START Dataset extract

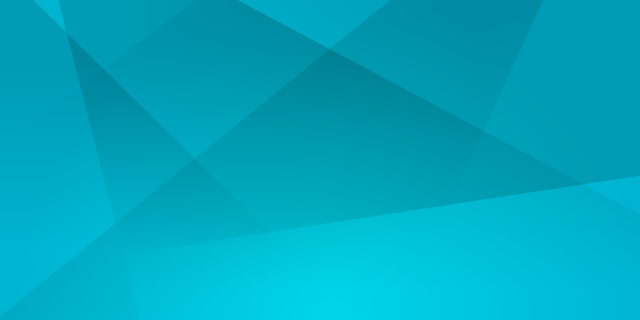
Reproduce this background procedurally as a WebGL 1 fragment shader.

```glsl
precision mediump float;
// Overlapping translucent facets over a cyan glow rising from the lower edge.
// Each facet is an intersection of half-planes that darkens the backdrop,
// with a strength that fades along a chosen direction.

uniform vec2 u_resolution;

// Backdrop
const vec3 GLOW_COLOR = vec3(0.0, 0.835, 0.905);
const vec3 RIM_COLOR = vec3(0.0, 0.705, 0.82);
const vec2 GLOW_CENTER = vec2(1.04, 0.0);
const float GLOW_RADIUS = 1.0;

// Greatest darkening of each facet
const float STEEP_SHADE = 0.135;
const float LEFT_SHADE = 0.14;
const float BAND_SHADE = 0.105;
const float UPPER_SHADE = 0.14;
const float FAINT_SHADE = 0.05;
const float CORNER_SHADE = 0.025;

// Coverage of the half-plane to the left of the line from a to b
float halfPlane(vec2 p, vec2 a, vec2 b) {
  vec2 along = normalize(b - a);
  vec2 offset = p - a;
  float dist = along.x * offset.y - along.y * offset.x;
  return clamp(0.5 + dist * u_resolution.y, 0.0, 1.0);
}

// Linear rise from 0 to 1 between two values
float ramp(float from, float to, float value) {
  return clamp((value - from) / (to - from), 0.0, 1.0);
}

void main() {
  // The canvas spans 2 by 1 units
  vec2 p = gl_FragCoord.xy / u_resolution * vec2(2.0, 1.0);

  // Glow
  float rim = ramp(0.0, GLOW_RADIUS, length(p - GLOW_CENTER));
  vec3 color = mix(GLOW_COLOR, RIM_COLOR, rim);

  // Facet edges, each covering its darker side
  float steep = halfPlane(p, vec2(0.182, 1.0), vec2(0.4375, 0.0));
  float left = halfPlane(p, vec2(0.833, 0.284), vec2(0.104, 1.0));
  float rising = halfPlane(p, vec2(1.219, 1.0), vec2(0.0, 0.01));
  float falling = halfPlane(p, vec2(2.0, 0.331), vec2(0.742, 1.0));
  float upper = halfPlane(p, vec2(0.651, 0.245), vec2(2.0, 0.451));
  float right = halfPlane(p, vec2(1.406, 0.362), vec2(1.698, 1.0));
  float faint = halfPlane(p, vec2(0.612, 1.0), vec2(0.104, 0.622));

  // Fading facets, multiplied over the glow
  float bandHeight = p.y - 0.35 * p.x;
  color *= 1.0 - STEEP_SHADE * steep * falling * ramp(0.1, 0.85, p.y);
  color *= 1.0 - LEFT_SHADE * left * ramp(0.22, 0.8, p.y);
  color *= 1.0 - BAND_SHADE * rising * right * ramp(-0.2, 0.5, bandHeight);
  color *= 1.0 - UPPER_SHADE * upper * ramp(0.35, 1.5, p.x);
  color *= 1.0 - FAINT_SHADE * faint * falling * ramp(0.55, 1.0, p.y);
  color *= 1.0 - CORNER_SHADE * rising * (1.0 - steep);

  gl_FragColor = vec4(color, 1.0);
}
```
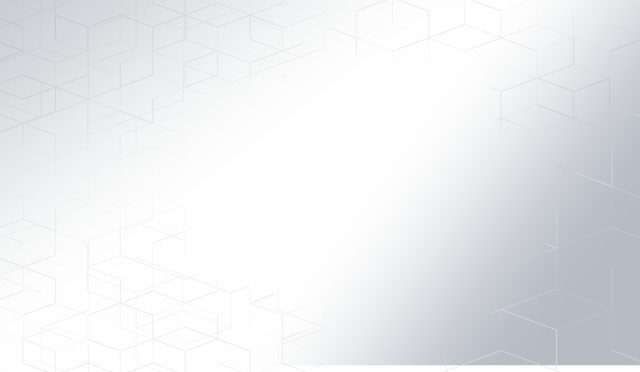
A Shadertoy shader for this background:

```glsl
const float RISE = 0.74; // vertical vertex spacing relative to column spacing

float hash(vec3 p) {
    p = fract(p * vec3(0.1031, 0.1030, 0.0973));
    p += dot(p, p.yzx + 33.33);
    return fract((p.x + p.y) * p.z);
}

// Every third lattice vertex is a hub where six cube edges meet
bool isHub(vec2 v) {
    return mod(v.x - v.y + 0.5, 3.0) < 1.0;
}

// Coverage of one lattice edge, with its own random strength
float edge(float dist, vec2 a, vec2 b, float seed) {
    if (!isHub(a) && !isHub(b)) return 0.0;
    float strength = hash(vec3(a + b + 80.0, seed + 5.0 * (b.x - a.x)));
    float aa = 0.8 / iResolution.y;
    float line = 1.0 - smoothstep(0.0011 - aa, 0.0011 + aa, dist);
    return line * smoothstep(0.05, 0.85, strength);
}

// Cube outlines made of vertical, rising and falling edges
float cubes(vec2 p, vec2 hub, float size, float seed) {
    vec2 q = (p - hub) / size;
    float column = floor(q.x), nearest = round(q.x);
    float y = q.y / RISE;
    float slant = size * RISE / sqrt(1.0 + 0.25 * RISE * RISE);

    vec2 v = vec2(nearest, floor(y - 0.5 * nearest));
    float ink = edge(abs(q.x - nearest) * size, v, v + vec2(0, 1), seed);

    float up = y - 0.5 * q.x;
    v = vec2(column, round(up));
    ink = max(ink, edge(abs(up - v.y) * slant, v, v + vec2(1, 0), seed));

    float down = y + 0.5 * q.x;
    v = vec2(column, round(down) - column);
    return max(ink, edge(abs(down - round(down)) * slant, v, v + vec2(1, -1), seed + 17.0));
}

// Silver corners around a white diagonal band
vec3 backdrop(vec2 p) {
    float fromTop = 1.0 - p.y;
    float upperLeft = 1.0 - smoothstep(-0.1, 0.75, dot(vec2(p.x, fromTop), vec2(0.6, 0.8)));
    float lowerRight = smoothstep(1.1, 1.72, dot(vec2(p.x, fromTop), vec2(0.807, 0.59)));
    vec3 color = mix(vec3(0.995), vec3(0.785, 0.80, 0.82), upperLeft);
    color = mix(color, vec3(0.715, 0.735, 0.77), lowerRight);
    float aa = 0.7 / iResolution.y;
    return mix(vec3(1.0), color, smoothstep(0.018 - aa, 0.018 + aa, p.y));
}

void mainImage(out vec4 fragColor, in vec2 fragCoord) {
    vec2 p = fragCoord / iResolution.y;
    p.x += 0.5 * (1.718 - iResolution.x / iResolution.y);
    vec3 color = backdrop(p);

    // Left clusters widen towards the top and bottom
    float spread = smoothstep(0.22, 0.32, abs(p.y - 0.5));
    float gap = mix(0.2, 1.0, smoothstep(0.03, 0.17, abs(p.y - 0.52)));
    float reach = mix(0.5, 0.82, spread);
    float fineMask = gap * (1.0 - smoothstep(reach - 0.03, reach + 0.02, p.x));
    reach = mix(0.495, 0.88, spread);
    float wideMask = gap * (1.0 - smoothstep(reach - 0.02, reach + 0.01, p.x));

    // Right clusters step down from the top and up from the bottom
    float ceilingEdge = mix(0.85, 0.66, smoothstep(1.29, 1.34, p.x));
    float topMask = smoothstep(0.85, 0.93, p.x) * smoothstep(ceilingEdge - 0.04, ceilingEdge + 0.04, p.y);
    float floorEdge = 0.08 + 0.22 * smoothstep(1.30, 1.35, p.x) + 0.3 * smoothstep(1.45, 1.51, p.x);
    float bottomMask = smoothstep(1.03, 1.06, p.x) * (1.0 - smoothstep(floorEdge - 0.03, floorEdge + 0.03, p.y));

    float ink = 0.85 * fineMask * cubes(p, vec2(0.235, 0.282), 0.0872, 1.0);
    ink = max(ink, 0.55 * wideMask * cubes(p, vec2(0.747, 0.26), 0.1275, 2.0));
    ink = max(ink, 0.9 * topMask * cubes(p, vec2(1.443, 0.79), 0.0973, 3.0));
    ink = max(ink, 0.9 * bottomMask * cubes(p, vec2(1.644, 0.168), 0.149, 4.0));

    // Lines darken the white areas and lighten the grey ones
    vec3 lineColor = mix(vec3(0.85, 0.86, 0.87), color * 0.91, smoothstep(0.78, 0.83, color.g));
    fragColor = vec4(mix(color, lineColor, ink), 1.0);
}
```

END Dataset extract

◆ **Work required**: Nothing but a number is expected here: the number of lines above that hold the word "seed".

◆ **Exercise answer**: 6